Enough with PFAS: Wellesley’s Morses Pond sewage treatment plant back in business


Wellesley’s interim system for getting rid of harmful chemicals called PFAS6 from water treated by its Morses Pond treatment plant has done the trick, and the plant is due to be back online this Saturday, June 18. The factory has been closed since May. 2021 after forever high levels of these chemicals were detected in the city’s drinking water from four groundwater wells.

The town meeting approved $1.5 million to install the mitigation system, and the city was able to use American Rescue Plan Act (ARPA) funds to cover the cost of the system, which is expected to operate for approximately 16 month. While taxpayers get off easy, purchasing water without Per- and PolyFluoroAlkyl Substances (PFAS) but more expensive from the Massachusetts Water Resources Authority (MWRA) will cause water bills to rise sharply.

And just because the plant is back online and PFAS6 is now at a non-detection level doesn’t mean residents and businesses can run their sprinklers 24 hours a day. de Morses Pond will only be operating at about 40% capacity, so outdoor watering restrictions are in place again likely through the summer.

The Department of Public Works will seek to recommend a long-term solution to the PFAS problem at an upcoming special or annual municipal meeting. It originally looked like the city could implement a permanent system over $5 million, but reconsidered in light of other possible options, including working with the MWRA on a way to get more out of it. of water. PFAS mitigation is a moving target as the state and federal government consider broader testing.

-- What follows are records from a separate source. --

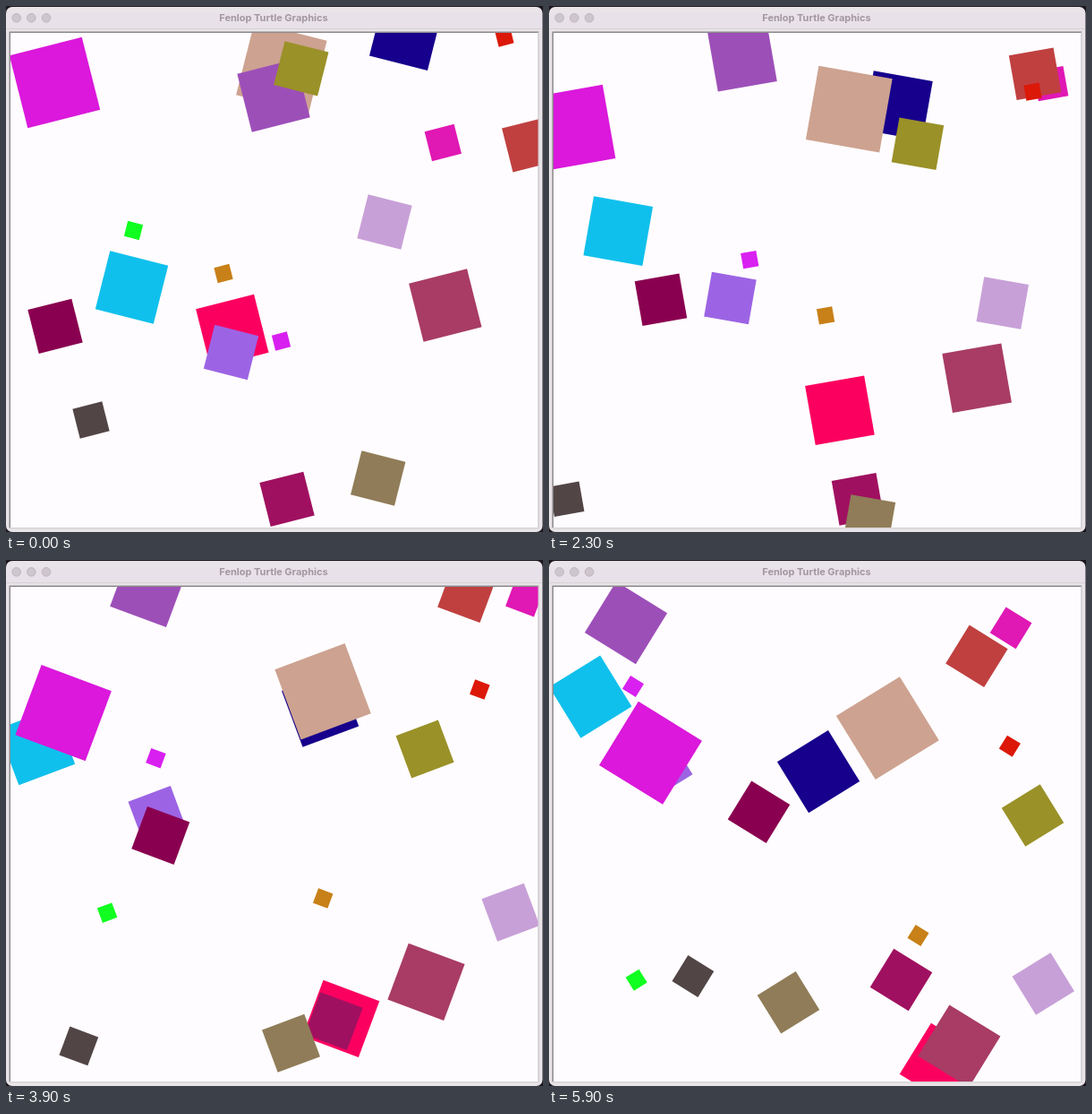
An HTML page with a canvas for the animation above (6000 ms loop, 600 by 587 pixels).

```html
<!DOCTYPE html>
<html lang="en">
<head>
<meta charset="utf-8">
<title>Drifting squares</title>
<style>
  html, body { margin: 0; width: 100%; height: 100%; overflow: hidden; }
  canvas { display: block; }
</style>
</head>
<body>
<canvas id="stage" width="600" height="587"></canvas>
<script>
const ctx = document.getElementById('stage').getContext('2d');
const STEP = 100, STEPS = 60;
const WALL = { left: 12.3, right: 595, top: 29.6, bottom: 576.5 };

// Uneven pace: [step, distance travelled in steps, turn in degrees]
const PACE = [
  [0, 0, 14.2], [8, 8.1, 45.2], [16, 16.05, 75.2], [23, 23, 100],
  [32, 31.6, 131.6], [45, 44.8, 183.5], [59, 59, 238.3]
];

// Back to front: colour, size, spin direction, x, y, x speed, y speed
const SQUARES = [
  ['#fc0060', 4, -1, 252.8, 362.5, 3.136, 3.86],
  ['#9c64e4', 3, 1, 251.5, 386.5, -2.132, -2.634],
  ['#e018b4', 2, -1, 488.3, 152.5, 3.146, -2.866],
  ['#c04040', 3, -1, 584.7, 154.8, -1.81, -3.44],
  ['#dc1808', 1, -1, 556.9, 35, -0.713, -3.11],
  ['#16008c', 4, 1, 446.7, 31.2, -2.469, 3.475],
  ['#cda290', 5, 1, 307.8, 69, 1.195, 2.01],
  ['#9d4fb8', 4, -1, 299, 100, -3.61, -1.88],
  ['#9a9128', 3, 1, 329.8, 69.8, 3.571, 3.647],
  ['#10c0ec', 4, 1, 140.5, 314, -2.75, -2.734],
  ['#10ff20', 1, 1, 142.5, 250.5, -0.76, 3.698],
  ['#8a0050', 3, -1, 55, 357.3, 3.042, -1.288],
  ['#db18db', 5, -1, 54.5, 85.5, -2.43, 2.2],
  ['#a01060', 3, -1, 314, 550.3, 1.347, 2.275],
  ['#907c58', 3, 1, 415.7, 527, -2.512, 2.24],
  ['#a83c64', 4, -1, 490.8, 334, -0.551, 3.534],
  ['#c8a0d8', 3, 1, 423, 241, 3.64, 3.932],
  ['#c88018', 1, -1, 243, 298.5, 2.873, 2.042],
  ['#d820f0', 1, -1, 307.5, 374, -3.619, -3.949],
  ['#524545', 2, -1, 95, 462, -3.92, 3.839]
];

const bounce = (v, lo, hi) => v < lo ? 2 * lo - v : v > hi ? 2 * hi - v : v;

function paceAt(step) {
  const i = PACE.findIndex(key => key[0] >= step);
  if (i === 0) return PACE[0].slice(1);
  const [a, b] = [PACE[i - 1], PACE[i]];
  const k = (step - a[0]) / (b[0] - a[0]);
  return [1, 2].map(j => a[j] + (b[j] - a[j]) * k);
}

function box(color, x, y, w, h) {
  ctx.fillStyle = color;
  ctx.fillRect(x, y, w, h);
}

function drawWindow() {
  box('#1c161e', 0, 0, 600, 587);
  ctx.fillStyle = '#e8e4e8';
  ctx.beginPath();
  ctx.roundRect(0, 1, 599.5, 586, 7);
  ctx.fill();
  box('#e9e1e9', 1, 8, 598, 17);
  box('#d6d0d6', 0, 25, 599, 1);

  ctx.fillStyle = '#cdc6cc';
  ctx.strokeStyle = '#bdb6bd';
  ctx.lineWidth = 1;
  for (const x of [11.7, 28.3, 45]) {
    ctx.beginPath();
    ctx.arc(x, 13.3, 4.8, 0, 7);
    ctx.fill();
    ctx.stroke();
  }

  ctx.fillStyle = '#a3979f';
  ctx.font = '700 11px Inter, sans-serif';
  ctx.textAlign = 'center';
  ctx.fillText('Fenlop Turtle Graphics', 299, 17);

  box('#8c888c', 3.5, 28.5, 592, 554);
  box('#d8d4d8', 594.5, 29, 1.5, 554);
  box('#d8d4d8', 4, 582, 592, 1.5);
  box('#fefcfe', 5, 30, 589.5, 552);
}

function draw(now) {
  const step = Math.floor(now / STEP) % STEPS;
  const [travel, turn] = paceAt(step);
  drawWindow();
  ctx.save();
  ctx.beginPath();
  ctx.rect(5, 30, 589.5, 552);
  ctx.clip();
  for (const [color, size, spin, x, y, vx, vy] of SQUARES) {
    const side = size * 16.5 + 1;
    ctx.save();
    ctx.translate(
      bounce(x + vx * travel, WALL.left, WALL.right),
      bounce(y + vy * travel, WALL.top, WALL.bottom)
    );
    ctx.rotate(spin * turn * Math.PI / 180);
    box(color, -side / 2, -side / 2, side, side);
    ctx.restore();
  }
  ctx.restore();
}

const start = performance.now();
function tick() {
  draw(performance.now() - start);
  requestAnimationFrame(tick);
}
tick();
</script>
</body>
</html>
```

Efforts are also underway to determine the source of PFAS in Wellesley water.


Comments are closed.